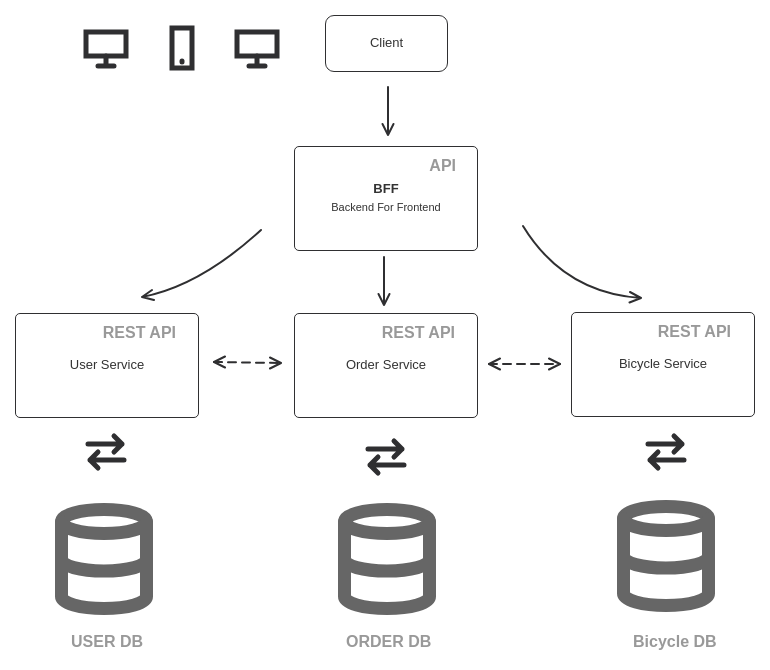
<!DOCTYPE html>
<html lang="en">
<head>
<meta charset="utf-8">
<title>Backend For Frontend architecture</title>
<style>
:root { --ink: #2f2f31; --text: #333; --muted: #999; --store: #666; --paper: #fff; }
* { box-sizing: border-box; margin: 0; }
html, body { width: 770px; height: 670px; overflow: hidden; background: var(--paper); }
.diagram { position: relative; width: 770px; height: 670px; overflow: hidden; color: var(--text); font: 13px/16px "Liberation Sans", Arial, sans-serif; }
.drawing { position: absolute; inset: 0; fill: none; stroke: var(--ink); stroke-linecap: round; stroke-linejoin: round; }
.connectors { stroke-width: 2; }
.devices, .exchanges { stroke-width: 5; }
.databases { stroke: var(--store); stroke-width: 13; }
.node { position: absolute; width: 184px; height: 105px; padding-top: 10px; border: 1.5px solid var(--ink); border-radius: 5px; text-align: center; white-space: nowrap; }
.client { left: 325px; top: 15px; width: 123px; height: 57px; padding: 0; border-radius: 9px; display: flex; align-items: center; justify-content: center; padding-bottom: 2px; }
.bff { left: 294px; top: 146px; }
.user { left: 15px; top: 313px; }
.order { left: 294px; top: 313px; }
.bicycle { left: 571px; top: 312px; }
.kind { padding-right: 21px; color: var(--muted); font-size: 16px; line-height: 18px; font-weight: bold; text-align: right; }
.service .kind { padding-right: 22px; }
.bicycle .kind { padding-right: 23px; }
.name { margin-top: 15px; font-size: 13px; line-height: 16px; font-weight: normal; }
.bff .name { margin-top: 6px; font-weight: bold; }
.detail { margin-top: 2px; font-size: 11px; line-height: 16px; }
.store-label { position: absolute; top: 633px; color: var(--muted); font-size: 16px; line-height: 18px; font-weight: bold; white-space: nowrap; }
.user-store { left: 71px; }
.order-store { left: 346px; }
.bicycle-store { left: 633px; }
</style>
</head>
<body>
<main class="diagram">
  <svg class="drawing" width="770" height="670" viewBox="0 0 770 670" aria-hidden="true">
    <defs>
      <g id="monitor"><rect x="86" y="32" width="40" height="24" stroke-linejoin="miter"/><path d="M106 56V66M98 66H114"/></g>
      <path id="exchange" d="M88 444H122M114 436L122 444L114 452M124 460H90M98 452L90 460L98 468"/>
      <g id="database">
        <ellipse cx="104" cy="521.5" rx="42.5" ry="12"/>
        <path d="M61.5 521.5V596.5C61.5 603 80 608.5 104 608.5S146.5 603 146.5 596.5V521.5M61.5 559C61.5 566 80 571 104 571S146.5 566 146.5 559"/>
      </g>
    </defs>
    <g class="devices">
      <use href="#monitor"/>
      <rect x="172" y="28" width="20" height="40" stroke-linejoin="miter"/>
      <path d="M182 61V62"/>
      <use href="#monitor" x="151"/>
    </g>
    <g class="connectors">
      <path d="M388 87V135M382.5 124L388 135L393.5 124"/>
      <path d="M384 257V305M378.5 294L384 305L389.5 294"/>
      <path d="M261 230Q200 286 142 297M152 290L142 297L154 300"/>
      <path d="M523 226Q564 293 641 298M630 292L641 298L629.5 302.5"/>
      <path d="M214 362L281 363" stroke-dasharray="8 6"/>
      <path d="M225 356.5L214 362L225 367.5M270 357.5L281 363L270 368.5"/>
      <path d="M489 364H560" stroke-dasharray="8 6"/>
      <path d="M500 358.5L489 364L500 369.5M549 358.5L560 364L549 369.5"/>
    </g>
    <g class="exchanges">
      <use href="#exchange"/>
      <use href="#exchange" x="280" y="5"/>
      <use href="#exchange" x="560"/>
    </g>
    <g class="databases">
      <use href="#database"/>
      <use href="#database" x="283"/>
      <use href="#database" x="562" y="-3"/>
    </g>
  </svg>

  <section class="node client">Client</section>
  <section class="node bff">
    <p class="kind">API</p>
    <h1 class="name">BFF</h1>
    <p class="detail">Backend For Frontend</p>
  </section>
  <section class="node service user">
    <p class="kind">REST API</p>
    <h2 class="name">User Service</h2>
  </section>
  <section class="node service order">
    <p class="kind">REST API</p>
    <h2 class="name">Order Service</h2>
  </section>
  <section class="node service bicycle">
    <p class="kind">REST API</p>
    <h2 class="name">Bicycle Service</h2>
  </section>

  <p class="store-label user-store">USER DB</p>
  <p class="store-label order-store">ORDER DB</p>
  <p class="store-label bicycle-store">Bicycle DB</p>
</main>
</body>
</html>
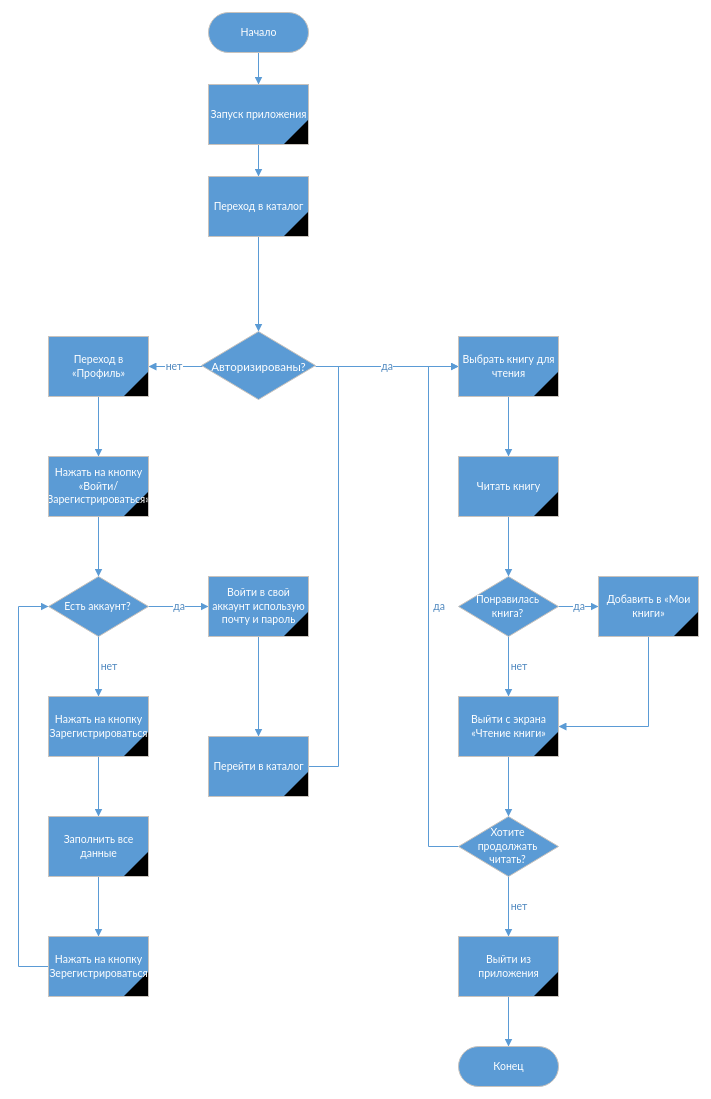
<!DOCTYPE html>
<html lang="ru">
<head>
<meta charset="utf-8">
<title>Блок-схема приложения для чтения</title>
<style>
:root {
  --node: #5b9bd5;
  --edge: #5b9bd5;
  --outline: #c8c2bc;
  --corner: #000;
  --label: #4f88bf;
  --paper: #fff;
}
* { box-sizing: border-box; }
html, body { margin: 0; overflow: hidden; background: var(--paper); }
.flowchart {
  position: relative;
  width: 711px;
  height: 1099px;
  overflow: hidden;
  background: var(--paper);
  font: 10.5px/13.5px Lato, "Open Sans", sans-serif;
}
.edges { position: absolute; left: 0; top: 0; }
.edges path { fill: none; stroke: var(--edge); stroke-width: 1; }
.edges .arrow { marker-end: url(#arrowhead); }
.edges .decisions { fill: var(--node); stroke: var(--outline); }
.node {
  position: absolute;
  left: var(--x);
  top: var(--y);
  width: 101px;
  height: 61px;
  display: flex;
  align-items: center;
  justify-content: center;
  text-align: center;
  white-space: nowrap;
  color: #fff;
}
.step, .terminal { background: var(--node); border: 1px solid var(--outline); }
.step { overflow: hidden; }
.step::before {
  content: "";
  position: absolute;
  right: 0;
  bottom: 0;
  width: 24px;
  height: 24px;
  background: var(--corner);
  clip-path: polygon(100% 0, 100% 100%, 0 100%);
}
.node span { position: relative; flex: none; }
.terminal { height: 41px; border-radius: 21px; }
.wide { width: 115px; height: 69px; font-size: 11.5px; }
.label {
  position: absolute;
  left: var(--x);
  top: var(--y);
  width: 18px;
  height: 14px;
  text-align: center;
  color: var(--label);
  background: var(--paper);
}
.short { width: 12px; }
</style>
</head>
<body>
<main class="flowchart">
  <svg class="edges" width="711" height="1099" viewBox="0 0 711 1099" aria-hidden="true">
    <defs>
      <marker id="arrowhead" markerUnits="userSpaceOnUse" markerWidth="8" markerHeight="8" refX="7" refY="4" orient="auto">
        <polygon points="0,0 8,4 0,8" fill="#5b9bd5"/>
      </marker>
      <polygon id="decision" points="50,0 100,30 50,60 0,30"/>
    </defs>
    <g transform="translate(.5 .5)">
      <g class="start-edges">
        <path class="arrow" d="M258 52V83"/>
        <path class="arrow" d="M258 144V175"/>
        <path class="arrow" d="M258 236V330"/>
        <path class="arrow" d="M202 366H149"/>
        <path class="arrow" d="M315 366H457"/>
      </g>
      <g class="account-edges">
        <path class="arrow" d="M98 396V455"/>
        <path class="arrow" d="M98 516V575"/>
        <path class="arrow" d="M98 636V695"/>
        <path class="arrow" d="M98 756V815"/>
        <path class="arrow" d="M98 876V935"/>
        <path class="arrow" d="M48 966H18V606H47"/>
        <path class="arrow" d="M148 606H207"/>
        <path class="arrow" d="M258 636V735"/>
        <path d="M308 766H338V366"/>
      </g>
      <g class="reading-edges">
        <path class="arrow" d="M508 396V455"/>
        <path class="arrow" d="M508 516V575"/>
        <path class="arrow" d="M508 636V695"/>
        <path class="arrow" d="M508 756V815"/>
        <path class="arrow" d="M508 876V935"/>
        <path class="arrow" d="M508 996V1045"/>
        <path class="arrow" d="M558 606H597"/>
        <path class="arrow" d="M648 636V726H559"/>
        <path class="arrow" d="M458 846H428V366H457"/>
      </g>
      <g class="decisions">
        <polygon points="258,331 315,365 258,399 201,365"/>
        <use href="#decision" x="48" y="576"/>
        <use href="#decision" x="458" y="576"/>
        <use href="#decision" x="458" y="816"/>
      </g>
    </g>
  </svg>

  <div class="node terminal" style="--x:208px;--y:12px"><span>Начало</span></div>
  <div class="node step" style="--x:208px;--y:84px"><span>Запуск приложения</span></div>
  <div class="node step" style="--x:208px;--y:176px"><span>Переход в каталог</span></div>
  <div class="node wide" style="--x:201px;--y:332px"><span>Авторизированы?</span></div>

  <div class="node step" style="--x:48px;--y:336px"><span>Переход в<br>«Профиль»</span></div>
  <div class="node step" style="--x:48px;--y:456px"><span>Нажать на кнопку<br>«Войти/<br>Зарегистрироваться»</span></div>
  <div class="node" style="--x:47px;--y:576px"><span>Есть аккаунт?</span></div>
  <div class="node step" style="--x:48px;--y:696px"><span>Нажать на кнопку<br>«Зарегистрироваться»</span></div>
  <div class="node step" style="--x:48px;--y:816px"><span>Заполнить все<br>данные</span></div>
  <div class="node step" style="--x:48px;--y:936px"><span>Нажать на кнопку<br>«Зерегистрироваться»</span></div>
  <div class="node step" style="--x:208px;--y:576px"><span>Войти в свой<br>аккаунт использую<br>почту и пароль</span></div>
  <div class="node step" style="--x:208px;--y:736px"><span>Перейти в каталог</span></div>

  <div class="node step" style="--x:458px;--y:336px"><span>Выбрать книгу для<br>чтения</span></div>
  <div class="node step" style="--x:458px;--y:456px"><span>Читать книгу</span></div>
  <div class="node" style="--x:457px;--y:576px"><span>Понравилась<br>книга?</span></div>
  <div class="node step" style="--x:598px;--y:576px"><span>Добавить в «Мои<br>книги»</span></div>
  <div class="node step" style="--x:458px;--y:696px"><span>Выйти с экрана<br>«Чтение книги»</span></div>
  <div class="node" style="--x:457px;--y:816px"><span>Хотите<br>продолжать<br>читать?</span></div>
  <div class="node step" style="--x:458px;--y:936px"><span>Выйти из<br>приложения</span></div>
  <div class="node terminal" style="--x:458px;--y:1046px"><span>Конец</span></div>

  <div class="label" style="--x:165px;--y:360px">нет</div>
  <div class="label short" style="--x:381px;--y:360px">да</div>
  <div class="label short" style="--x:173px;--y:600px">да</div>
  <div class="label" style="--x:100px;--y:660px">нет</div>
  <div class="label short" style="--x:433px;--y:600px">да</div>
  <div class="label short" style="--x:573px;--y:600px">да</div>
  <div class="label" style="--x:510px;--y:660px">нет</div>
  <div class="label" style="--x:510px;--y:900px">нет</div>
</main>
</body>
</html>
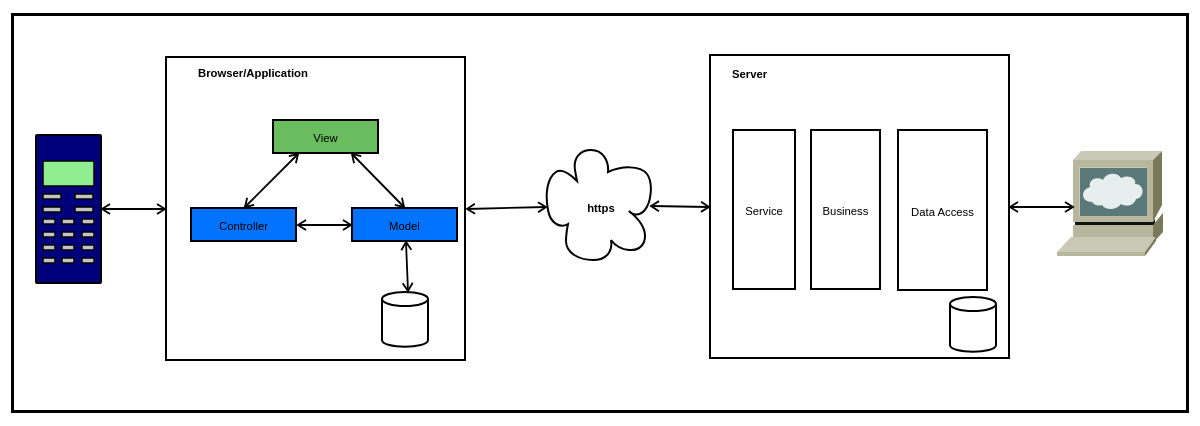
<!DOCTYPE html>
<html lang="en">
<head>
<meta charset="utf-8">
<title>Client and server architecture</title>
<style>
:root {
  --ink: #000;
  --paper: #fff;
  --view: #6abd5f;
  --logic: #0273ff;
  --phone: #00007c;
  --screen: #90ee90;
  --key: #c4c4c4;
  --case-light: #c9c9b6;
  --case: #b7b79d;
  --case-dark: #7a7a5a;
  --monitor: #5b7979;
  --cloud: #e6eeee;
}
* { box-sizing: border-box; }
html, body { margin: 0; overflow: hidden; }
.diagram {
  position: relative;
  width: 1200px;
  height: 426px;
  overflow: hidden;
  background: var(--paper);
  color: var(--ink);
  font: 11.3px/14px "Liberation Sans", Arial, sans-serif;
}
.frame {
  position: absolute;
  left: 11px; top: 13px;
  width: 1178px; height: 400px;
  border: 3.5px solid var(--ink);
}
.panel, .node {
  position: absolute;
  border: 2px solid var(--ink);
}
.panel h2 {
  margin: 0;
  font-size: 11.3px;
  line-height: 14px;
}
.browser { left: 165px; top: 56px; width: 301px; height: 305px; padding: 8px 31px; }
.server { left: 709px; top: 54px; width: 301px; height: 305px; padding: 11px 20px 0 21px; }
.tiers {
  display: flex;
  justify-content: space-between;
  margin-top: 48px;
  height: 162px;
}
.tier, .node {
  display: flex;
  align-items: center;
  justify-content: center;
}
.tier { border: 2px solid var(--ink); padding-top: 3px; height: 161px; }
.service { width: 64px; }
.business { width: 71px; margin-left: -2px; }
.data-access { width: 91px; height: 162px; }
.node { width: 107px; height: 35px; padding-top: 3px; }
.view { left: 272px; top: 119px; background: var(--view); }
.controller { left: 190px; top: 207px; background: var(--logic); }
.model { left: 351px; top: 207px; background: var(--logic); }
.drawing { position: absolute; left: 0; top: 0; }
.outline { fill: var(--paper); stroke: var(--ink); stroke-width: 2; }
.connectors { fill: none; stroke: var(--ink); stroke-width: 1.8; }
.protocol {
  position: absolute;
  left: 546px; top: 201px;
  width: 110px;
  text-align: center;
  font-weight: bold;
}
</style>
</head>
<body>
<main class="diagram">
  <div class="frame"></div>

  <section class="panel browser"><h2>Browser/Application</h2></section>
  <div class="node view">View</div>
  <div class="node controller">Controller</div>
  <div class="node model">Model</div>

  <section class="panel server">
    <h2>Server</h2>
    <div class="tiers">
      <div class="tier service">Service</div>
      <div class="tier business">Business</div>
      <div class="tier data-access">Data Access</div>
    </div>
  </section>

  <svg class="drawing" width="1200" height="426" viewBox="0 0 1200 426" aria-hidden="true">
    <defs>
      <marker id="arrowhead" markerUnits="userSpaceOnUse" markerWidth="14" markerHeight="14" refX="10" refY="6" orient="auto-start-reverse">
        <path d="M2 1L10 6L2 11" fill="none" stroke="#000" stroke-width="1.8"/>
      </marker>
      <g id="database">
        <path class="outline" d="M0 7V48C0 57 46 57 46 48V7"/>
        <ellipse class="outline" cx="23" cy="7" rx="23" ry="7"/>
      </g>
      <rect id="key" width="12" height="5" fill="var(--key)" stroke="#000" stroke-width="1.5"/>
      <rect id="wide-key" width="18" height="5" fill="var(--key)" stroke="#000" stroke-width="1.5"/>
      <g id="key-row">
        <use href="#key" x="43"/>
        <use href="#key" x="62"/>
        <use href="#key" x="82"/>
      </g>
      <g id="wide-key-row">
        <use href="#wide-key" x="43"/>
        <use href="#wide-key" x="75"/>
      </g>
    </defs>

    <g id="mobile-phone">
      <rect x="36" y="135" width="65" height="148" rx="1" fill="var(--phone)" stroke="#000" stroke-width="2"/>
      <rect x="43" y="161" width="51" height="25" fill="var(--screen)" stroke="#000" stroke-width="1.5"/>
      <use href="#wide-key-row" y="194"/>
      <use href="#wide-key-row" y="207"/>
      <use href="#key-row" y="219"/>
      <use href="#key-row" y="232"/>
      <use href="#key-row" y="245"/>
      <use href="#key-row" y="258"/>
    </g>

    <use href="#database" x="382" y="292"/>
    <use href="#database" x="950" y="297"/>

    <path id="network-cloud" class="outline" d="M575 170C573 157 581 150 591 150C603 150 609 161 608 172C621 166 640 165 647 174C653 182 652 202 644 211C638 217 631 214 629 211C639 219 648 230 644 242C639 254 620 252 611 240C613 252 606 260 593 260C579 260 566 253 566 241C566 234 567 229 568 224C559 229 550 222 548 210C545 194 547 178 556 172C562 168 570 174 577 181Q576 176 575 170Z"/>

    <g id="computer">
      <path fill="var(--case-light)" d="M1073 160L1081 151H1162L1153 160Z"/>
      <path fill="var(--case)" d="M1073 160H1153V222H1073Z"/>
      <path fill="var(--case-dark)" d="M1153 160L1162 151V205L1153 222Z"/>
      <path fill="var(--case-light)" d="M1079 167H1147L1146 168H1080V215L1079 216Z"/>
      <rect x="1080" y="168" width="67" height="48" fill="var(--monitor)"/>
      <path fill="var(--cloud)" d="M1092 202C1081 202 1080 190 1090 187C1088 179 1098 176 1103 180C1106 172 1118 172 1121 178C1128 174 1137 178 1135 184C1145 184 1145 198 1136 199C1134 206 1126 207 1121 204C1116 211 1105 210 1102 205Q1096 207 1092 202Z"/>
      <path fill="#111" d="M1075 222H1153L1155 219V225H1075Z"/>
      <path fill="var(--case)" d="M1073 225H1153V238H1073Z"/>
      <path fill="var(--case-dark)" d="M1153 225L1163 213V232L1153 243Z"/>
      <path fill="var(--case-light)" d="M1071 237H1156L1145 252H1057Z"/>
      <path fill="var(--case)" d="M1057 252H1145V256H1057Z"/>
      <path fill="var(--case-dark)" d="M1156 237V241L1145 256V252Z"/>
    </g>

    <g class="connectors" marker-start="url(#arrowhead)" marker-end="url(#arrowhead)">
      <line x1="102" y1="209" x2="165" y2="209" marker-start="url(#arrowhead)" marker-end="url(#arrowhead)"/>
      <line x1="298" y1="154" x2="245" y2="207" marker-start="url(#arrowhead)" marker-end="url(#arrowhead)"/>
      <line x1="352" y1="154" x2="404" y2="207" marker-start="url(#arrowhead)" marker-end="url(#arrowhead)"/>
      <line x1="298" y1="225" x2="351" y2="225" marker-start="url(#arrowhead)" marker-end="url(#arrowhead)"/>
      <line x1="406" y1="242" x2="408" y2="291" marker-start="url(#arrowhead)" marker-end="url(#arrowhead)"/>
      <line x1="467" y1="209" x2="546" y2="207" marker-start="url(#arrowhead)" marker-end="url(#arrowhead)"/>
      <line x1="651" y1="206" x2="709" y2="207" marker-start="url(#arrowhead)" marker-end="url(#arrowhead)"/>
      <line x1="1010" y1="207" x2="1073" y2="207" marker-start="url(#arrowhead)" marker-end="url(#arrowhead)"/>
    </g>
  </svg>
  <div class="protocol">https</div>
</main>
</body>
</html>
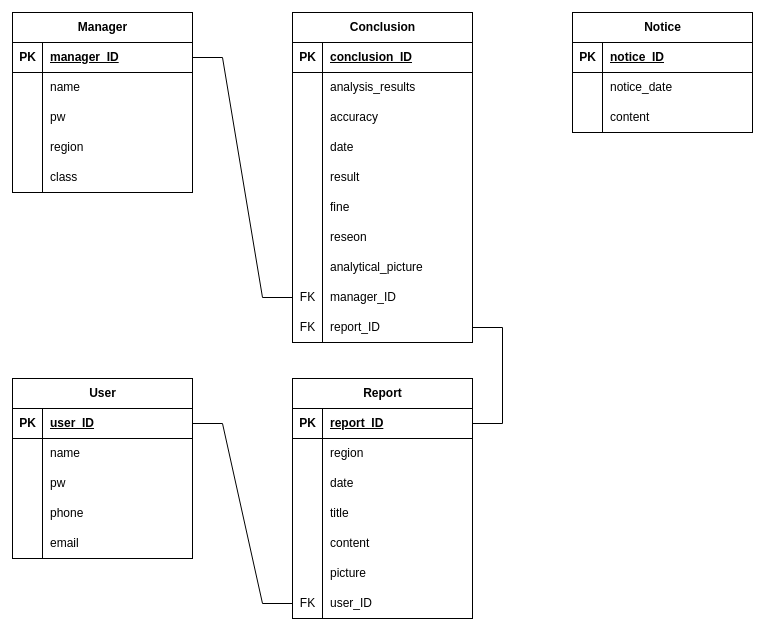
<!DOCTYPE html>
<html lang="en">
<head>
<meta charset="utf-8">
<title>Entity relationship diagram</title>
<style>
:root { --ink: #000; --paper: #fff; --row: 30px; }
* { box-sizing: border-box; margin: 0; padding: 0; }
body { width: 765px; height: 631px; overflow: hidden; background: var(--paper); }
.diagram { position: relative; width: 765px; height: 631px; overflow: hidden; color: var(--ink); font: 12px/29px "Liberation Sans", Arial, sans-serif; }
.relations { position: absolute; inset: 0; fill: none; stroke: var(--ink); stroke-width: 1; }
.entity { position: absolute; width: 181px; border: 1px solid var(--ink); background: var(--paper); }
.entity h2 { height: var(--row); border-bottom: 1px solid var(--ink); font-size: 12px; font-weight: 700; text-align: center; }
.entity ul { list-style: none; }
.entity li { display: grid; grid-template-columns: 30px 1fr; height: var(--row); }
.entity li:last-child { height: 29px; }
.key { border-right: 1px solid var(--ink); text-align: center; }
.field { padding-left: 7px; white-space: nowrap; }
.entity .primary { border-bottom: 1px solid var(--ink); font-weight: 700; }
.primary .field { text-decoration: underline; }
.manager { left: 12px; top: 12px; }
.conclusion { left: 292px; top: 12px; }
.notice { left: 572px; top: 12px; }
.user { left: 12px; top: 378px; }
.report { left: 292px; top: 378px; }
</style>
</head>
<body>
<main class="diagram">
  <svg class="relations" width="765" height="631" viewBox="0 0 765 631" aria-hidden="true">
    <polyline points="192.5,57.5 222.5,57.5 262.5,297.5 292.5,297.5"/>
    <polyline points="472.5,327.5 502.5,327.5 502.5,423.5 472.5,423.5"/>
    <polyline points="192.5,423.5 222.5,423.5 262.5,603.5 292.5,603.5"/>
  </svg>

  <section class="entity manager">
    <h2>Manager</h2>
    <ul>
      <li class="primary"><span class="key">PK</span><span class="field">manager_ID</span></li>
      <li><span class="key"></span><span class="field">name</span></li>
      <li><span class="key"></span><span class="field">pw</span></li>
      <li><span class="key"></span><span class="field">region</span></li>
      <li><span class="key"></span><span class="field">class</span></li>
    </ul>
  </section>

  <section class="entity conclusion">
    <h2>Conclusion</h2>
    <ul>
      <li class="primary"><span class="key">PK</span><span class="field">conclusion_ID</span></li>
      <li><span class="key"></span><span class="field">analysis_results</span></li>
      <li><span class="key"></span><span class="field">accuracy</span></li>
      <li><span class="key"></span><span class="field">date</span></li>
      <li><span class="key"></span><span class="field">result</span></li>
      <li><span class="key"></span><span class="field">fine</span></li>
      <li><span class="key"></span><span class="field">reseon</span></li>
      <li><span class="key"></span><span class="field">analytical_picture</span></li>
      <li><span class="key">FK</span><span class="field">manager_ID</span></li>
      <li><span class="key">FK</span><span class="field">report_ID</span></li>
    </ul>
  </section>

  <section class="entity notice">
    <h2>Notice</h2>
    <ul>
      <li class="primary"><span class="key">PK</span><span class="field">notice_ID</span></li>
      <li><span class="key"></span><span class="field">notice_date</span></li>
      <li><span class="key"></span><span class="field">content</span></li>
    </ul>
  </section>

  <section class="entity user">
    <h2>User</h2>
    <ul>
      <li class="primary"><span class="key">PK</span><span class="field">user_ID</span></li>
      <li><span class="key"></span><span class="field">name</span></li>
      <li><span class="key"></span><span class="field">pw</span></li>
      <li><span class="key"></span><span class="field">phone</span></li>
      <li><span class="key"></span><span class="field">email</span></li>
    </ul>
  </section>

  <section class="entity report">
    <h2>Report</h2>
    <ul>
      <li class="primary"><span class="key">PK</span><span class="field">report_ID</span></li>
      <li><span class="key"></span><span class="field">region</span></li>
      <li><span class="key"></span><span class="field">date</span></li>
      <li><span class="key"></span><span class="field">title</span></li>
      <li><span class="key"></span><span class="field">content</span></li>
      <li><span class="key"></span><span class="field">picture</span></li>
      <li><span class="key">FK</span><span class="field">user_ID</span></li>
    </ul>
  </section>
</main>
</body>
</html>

▬▬▬▬▬▬▬▬▬▬

Exactly reproduce the lines that run from the first line of the listing above to the line containing "absolute; width: 184px;", including both; omit the pictures.

<!DOCTYPE html>
<html lang="en">
<head>
<meta charset="utf-8">
<title>Backend For Frontend architecture</title>
<style>
:root { --ink: #2f2f31; --text: #333; --muted: #999; --store: #666; --paper: #fff; }
* { box-sizing: border-box; margin: 0; }
html, body { width: 770px; height: 670px; overflow: hidden; background: var(--paper); }
.diagram { position: relative; width: 770px; height: 670px; overflow: hidden; color: var(--text); font: 13px/16px "Liberation Sans", Arial, sans-serif; }
.drawing { position: absolute; inset: 0; fill: none; stroke: var(--ink); stroke-linecap: round; stroke-linejoin: round; }
.connectors { stroke-width: 2; }
.devices, .exchanges { stroke-width: 5; }
.databases { stroke: var(--store); stroke-width: 13; }
.node { position: absolute; width: 184px; height: 105px; padding-top: 10px; border: 1.5px solid var(--ink); border-radius: 5px; text-align: center; white-space: nowrap; }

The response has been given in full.